When it comes down to the more cheerful songs, Crazy Cat
works nicely with its jazzy feeling, enhanced by well-placed horns and again features fast, great guitar soloing by the duo. On the other hand, When The Sinner
's enthusiasm is damaged by the excessive packing of different instruments - the horns are a pointless addition in top of the rhythmic guitar and just makes it all too noisy and the sudden entrance of an acoustic guitar takes away some of the vitality within. And then there are the ballads, which this album seems to be replete of. I Don't Wanna Cry No More
are efficient and has some emotion placed behind them. Windmill
is sort of sad and over the top, but softer hearts might enjoy it. In The Night
, however, has no salvation due to its lack of inspiration and spirit.
All in all, Chameleon
is an acceptable progressive album. While it hits a fair share of sweet spots it also contains some mediocrity and two tracks miss the mark completely. What compensates for the occasional piss-poor composition is the production of the album, which is top-notch and actually expands the soundscape - as well as no lack of technical competence coming from the band.
Many will say that Helloween got it completely wrong by releasing an album almost wholly outside the power metal sphere and thus its place in the garbage can, but for more open-minded Helloween fans it might be an interesting listen - just to check out the places their idols went. Prog-music fans might find a bit of enjoyment in this one as well. There is no doubt Chameleon

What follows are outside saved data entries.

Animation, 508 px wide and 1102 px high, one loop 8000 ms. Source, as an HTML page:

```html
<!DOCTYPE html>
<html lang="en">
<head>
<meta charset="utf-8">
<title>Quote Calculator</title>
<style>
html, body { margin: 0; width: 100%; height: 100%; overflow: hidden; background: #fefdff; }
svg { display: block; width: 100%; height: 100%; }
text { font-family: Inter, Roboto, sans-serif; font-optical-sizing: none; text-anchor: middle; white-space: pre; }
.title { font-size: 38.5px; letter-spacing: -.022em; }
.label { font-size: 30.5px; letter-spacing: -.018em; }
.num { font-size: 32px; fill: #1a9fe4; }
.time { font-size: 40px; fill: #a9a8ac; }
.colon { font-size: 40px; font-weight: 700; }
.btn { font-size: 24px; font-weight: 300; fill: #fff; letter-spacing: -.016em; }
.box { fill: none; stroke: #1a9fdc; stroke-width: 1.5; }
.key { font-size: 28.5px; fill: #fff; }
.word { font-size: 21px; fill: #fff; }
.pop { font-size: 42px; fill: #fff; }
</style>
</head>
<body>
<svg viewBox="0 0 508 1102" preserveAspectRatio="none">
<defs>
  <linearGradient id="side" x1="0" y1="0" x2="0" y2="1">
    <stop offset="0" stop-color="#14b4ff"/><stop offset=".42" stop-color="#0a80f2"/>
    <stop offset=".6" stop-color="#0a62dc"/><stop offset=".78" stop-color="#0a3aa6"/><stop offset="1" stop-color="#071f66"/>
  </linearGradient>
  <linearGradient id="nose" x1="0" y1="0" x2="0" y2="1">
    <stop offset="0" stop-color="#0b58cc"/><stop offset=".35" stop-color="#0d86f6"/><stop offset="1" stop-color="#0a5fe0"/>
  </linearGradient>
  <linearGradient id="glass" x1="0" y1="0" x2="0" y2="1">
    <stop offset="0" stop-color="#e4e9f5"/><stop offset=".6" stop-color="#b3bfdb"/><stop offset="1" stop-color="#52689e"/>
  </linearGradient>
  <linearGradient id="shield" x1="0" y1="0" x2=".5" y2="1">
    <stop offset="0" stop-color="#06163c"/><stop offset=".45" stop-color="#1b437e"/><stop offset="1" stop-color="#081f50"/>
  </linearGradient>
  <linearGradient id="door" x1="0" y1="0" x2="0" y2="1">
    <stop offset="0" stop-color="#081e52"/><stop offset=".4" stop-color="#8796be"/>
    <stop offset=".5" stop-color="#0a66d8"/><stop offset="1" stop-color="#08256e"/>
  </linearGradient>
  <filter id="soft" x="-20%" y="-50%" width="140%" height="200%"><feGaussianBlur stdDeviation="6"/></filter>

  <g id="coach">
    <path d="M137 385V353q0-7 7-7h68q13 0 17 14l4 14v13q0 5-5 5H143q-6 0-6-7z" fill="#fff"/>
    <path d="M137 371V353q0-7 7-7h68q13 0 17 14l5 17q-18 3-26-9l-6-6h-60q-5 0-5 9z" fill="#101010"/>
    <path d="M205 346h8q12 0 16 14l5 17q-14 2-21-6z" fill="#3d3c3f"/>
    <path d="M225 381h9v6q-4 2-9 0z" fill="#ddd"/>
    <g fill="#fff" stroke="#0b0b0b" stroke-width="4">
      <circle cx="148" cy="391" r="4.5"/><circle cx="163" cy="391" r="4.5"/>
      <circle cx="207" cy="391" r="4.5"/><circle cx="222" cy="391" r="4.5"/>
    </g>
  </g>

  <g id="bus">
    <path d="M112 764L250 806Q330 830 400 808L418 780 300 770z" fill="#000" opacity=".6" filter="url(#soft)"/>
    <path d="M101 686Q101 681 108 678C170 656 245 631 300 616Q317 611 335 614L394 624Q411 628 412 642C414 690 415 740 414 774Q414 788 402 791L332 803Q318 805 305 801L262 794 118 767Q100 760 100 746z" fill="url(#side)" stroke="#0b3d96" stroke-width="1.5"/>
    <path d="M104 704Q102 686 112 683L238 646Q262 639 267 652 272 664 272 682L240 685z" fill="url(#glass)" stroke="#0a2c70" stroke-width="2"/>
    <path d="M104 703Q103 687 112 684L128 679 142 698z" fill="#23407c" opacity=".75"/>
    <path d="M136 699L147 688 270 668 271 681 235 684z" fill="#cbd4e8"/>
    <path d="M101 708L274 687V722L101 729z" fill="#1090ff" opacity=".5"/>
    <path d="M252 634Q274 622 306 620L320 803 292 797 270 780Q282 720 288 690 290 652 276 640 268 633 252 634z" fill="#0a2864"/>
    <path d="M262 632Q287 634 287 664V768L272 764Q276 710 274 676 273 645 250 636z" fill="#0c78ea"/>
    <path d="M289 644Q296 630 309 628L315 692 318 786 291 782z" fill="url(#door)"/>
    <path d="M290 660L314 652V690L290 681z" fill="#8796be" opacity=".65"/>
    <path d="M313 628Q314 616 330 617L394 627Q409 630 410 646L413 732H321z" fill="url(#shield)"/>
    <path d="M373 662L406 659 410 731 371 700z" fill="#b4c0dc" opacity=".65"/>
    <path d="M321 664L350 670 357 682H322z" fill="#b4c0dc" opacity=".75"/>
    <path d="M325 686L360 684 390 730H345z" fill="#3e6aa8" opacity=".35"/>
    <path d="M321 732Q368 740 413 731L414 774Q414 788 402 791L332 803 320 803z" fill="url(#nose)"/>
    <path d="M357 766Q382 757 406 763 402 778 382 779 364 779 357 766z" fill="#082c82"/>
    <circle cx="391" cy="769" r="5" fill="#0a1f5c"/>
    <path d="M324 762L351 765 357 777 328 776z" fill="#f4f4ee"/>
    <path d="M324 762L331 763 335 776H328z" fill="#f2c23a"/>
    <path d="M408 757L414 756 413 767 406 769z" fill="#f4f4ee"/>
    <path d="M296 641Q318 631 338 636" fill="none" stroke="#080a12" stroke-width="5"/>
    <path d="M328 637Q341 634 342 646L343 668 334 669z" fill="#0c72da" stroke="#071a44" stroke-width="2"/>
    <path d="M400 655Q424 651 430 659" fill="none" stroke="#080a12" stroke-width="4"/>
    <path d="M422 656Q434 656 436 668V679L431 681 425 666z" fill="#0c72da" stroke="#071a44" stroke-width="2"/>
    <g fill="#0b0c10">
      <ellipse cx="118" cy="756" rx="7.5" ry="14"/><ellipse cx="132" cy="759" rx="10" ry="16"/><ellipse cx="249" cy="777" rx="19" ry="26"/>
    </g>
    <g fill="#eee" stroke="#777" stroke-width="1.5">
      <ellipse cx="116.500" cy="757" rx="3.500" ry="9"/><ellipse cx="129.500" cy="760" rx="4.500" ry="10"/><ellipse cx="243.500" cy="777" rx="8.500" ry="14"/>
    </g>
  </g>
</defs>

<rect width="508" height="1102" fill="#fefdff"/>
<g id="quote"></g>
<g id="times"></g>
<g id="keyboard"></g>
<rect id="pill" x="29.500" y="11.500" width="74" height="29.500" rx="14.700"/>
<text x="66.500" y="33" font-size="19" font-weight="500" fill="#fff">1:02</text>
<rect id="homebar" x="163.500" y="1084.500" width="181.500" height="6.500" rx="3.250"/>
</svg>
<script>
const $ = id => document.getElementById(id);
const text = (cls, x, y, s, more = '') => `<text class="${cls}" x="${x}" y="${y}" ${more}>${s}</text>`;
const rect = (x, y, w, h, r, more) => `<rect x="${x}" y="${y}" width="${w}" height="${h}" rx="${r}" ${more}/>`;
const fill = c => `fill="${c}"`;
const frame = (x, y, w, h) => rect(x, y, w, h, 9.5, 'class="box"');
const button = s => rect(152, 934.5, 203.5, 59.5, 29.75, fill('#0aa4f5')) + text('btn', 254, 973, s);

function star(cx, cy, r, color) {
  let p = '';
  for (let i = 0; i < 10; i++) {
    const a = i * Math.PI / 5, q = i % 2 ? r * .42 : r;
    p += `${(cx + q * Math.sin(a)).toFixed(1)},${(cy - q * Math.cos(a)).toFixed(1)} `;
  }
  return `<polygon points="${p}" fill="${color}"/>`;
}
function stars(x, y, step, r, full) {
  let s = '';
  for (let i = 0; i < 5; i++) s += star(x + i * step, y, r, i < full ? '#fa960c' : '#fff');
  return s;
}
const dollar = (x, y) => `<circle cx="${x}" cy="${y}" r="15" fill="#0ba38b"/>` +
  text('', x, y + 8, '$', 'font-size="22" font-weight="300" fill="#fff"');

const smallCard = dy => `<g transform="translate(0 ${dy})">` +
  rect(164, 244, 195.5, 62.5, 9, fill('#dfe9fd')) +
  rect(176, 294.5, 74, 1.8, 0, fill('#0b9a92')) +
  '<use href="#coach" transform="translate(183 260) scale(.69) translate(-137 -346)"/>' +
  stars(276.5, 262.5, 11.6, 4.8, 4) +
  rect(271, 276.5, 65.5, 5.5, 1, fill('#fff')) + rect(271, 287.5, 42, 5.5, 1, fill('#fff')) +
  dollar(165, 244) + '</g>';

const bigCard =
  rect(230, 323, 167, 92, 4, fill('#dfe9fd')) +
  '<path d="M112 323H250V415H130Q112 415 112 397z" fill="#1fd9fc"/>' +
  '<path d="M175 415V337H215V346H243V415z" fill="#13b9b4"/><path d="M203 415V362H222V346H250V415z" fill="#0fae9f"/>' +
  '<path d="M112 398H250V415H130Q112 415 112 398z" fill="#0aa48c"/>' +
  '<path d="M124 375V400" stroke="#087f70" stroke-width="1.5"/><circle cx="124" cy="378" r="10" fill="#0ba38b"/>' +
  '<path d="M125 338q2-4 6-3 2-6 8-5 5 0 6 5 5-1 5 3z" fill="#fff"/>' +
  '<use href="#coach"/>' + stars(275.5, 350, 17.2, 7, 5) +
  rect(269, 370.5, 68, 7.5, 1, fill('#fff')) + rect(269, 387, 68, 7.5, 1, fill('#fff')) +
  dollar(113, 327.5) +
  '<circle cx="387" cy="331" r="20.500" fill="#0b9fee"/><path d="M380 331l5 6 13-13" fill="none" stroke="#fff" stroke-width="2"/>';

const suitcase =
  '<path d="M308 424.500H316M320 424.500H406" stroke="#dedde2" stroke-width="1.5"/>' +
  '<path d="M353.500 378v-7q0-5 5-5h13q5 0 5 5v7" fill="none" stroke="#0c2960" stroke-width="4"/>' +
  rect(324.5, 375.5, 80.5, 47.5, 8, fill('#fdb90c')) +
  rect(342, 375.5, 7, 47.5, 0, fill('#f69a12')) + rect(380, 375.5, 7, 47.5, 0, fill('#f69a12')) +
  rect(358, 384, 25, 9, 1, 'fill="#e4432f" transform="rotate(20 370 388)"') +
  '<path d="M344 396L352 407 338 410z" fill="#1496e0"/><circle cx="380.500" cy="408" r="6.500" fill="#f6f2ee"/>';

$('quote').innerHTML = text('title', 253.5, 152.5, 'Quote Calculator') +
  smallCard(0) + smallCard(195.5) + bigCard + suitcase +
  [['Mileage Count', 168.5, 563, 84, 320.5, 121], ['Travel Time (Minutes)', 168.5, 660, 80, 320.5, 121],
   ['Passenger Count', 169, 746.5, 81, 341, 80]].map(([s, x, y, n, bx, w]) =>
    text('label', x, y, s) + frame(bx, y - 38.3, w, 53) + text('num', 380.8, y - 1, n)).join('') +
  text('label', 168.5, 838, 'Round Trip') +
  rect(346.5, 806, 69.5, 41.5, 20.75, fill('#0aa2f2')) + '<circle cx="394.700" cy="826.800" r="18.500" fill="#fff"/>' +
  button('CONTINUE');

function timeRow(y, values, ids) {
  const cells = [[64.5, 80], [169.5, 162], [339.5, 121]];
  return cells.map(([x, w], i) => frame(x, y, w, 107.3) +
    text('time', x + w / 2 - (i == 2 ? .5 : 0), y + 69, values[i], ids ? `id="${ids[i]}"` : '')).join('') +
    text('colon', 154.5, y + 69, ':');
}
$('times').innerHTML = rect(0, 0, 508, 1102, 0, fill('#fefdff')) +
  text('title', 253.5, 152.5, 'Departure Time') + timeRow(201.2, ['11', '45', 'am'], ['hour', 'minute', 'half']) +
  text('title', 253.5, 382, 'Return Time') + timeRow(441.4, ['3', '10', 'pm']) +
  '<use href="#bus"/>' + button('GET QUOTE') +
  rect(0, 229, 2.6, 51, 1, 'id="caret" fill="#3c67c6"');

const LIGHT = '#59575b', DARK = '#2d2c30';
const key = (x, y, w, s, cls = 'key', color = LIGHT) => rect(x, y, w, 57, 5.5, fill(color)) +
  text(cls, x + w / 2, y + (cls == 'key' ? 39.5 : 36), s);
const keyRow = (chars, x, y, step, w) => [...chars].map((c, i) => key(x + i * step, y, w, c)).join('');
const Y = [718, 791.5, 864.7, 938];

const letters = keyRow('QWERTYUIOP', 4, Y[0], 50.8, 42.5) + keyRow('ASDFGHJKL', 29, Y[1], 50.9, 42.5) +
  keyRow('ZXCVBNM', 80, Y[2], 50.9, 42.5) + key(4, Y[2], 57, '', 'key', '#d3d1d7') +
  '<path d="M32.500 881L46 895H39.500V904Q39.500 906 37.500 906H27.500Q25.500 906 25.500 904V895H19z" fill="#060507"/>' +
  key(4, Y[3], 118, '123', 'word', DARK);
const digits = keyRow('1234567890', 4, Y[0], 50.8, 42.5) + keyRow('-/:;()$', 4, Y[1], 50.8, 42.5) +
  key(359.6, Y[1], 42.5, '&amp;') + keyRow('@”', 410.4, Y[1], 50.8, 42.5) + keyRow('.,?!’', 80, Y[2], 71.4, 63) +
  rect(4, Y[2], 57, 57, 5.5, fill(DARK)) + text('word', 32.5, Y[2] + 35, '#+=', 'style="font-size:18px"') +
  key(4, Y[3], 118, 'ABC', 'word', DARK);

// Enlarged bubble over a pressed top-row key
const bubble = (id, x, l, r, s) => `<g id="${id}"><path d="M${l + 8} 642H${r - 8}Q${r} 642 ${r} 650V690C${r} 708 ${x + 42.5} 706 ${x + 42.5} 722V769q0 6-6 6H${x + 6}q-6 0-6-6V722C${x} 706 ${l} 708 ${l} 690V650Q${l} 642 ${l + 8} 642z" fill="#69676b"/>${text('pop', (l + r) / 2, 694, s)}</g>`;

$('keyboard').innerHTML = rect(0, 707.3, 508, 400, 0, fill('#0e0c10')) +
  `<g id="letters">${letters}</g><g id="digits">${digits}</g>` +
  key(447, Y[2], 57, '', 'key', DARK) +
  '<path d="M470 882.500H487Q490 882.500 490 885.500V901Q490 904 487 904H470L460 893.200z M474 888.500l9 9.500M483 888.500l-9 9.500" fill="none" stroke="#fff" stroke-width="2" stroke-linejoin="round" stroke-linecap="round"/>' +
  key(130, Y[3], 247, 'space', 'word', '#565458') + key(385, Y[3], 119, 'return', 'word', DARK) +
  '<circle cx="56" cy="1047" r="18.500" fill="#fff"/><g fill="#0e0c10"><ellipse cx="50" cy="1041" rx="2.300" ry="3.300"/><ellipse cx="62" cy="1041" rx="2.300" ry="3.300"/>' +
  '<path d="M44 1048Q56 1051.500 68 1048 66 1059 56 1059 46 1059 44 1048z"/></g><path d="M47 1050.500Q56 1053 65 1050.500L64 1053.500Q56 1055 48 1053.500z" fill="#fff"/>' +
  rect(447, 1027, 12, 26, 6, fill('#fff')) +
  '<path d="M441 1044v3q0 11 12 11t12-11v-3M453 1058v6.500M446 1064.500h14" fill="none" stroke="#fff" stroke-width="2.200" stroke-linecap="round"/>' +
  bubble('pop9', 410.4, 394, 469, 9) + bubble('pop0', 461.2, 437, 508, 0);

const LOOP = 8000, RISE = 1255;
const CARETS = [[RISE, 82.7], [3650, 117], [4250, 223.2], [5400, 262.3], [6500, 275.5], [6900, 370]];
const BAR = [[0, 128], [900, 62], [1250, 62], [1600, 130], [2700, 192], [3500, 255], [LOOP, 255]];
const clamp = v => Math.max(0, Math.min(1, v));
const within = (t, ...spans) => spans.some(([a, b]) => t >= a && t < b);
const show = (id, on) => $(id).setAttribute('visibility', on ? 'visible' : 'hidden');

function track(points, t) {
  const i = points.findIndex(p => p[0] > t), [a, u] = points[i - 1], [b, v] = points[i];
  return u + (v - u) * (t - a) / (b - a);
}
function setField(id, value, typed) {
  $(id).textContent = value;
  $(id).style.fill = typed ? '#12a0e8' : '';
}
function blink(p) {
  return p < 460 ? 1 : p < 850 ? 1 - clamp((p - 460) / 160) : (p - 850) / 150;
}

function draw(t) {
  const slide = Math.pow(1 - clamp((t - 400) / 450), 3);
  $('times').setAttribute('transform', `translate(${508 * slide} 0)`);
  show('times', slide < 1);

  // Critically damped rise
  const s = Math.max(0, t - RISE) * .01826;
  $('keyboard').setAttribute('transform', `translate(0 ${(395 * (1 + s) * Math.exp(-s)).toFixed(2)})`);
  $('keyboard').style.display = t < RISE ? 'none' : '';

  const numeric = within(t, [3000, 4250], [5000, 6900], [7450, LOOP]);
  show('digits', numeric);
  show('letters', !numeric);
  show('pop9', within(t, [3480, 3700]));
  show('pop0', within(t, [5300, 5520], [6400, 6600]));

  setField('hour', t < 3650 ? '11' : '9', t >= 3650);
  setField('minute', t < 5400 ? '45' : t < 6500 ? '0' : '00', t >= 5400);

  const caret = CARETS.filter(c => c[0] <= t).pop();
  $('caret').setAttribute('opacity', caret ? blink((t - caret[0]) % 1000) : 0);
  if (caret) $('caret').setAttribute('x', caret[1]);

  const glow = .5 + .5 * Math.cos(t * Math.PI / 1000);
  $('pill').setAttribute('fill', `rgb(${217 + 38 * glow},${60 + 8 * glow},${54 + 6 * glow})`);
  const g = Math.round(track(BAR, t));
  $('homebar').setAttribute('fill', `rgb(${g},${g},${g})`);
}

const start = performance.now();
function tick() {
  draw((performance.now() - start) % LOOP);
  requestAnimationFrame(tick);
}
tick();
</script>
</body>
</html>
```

is one of the weakest releases from the Metal legends but it is undeserving of its "utter junk" reputation - maybe some resent the fact it was the catalyst for the Kiske-Weikath schism, but then again, it would've likely happened eventually and could have prevented Helloween of releasing something even worse. In hindsight, someone should've slapped some sense into Kiske and attempted to drag Schwichtenberg out of his miserable condition - maybe the world would've been rewarded with an awesome power metal album. Who knows? If time travel is ever possible...